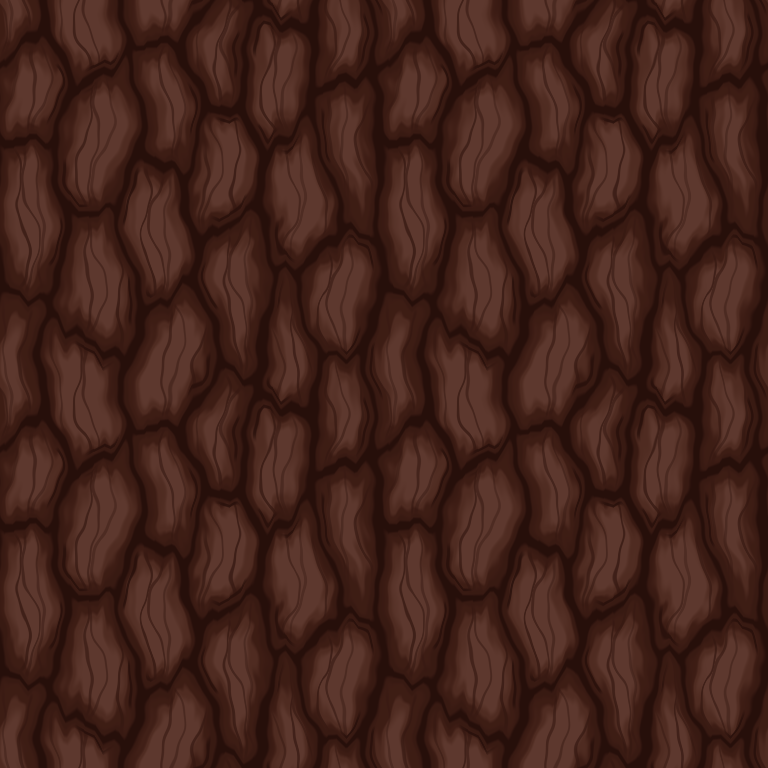
Reproduce this texture procedurally as a Shadertoy shader.

```glsl
// Tree bark: tall staggered plates split by dark jagged cracks, two tiles each way.
// A wrapped cellular grid, warped by layered sines and triangle waves, gives the
// distance to the cracks; that distance drives the painted tones and grain lines.

const float TAU = 6.2832;
const float TILES = 2.0;
const vec2 GRID = vec2(6.0, 3.0);    // plates per tile
const vec3 CRACK = vec3(0.150, 0.058, 0.040);
const vec3 BASE  = vec3(0.240, 0.112, 0.080);
const vec3 MID   = vec3(0.310, 0.170, 0.130);
const vec3 LIGHT = vec3(0.365, 0.220, 0.180);

vec2 hash2(vec2 id) {
    return fract(sin(vec2(dot(id, vec2(127.1, 311.7)), dot(id, vec2(269.5, 183.3)))) * 4375.85);
}

float triangle(float x) { return abs(fract(x) - 0.5) * 4.0 - 1.0; }

// Sways the sides and puts teeth on the plate ends; periodic over one tile.
vec2 warp(vec2 p) {
    float sway = 0.016 * sin(TAU * (2.0 * p.y + p.x))
               + 0.007 * sin(TAU * (5.0 * p.y - 2.0 * p.x))
               + 0.002 * sin(TAU * (13.0 * p.y + 3.0 * p.x));
    float teeth = 0.012 * triangle(11.0 * p.x + p.y) + 0.007 * triangle(19.0 * p.x - 2.0 * p.y);
    return p + vec2(sway, teeth);
}

// Jittered plate centre in grid units, alternate columns staggered.
vec2 plateCentre(vec2 cell) {
    vec2 jitter = hash2(mod(cell, GRID)) - 0.5;
    float stagger = 0.5 * mod(cell.x, 2.0) - 0.25;
    return cell + 0.5 + jitter * vec2(0.62, 0.6) + vec2(0.0, stagger);
}

// Returns the rounded distance to the plate edge, in tile units.
float plateEdge(vec2 p, out vec2 local, out vec2 seed) {
    vec2 q = p * GRID, home = floor(q), nearest = vec2(0.0), owner = home;
    float best = 1e3;
    for (int j = -2; j <= 2; j++)
    for (int i = -2; i <= 2; i++) {
        vec2 cell = home + vec2(i, j);
        vec2 r = plateCentre(cell) - q;
        if (dot(r, r) < best) { best = dot(r, r); nearest = r; owner = cell; }
    }
    const float SHARPNESS = 150.0;
    float sum = 0.0;
    for (int j = -2; j <= 2; j++)
    for (int i = -2; i <= 2; i++) {
        vec2 r = plateCentre(home + vec2(i, j)) - q;
        vec2 across = r - nearest;
        if (dot(across, across) > 1e-4) {
            float d = dot(0.5 * (r + nearest), across) / length(across * GRID);
            sum += exp(-SHARPNESS * d);
        }
    }
    local = -nearest / GRID;
    seed = hash2(mod(owner, GRID) + 17.0);
    return -log(max(sum, 1e-9)) / SHARPNESS;
}

// Coverage of a soft line of given half width.
float stroke(float dist, float halfWidth, float soft) {
    return 1.0 - smoothstep(halfWidth, halfWidth + soft, abs(dist));
}

// Three thin wavy grain lines running along a plate.
float grainLines(vec2 local, vec2 seed, float soft) {
    float ink = 0.0;
    for (int k = 0; k < 3; k++) {
        float s = fract(seed.x * 7.3 + seed.y * 3.1 + float(k) * 0.618);
        float bend = 0.010 * sin(local.y * (14.0 + 12.0 * s) + s * TAU);
        float x = (float(k) - 1.0) * 0.036 + (s - 0.5) * 0.03 + bend;
        float taper = 0.0005 + 0.0018 * (0.5 + 0.5 * cos(local.y * 18.0 + s * 9.0));
        ink = max(ink, stroke(local.x - x, taper, soft) * (0.5 + 0.5 * s));
    }
    return ink;
}

void mainImage(out vec4 fragColor, in vec2 fragCoord) {
    vec2 p = fract(fragCoord / iResolution.xy * TILES);
    float soft = max(0.002, 1.5 * TILES / iResolution.y);
    vec2 local, seed;
    float edge = plateEdge(warp(p), local, seed);

    // Brush streaks along the plate, and a brightness offset for each plate
    float streaks = 0.005 * sin(local.x * 190.0 + 3.0 * sin(local.y * 14.0 + seed.x * TAU))
                  + 0.004 * sin(local.x * 83.0 - local.y * 21.0 + seed.y * TAU);
    float lift = edge + streaks + (seed.x - 0.5) * 0.016 - 0.12 * max(0.0, abs(local.y) - 0.08);

    // Cracks, shaded skirt, then raised wood
    float crackWidth = 0.009 + 0.003 * sin(TAU * (3.0 * p.x + 2.0 * p.y));
    vec3 skirt = mix(CRACK, BASE, 0.78 + 0.22 * smoothstep(0.014, 0.026, edge + streaks * 0.5));
    vec3 color = mix(CRACK, skirt, smoothstep(crackWidth - soft, crackWidth + soft, edge));
    color = mix(color, MID, smoothstep(0.024, 0.038, lift));
    color = mix(color, LIGHT, smoothstep(0.040, 0.060, lift));

    // Grain, and partial side splits that follow the crack
    float grain = grainLines(local, seed, soft) * smoothstep(0.012, 0.030, edge);
    color = mix(color, mix(BASE, CRACK, 0.4), 0.75 * grain);
    float side = smoothstep(0.0, 0.03, local.x * (seed.y > 0.5 ? 1.0 : -1.0));
    float gap = smoothstep(0.1, 0.6, sin(local.y * 20.0 + seed.x * TAU));
    color = mix(color, CRACK, 0.8 * side * gap * stroke(edge - 0.023, 0.0015, soft));

    fragColor = vec4(color, 1.0);
}
```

DIRECTIONS FOR THIS TASK: Collect every line above that contains the word "nearest".

EXPECTED ANSWER:
    vec2 q = p * GRID, home = floor(q), nearest = vec2(0.0), owner = home;
        if (dot(r, r) < best) { best = dot(r, r); nearest = r; owner = cell; }
        vec2 across = r - nearest;
            float d = dot(0.5 * (r + nearest), across) / length(across * GRID);
    local = -nearest / GRID;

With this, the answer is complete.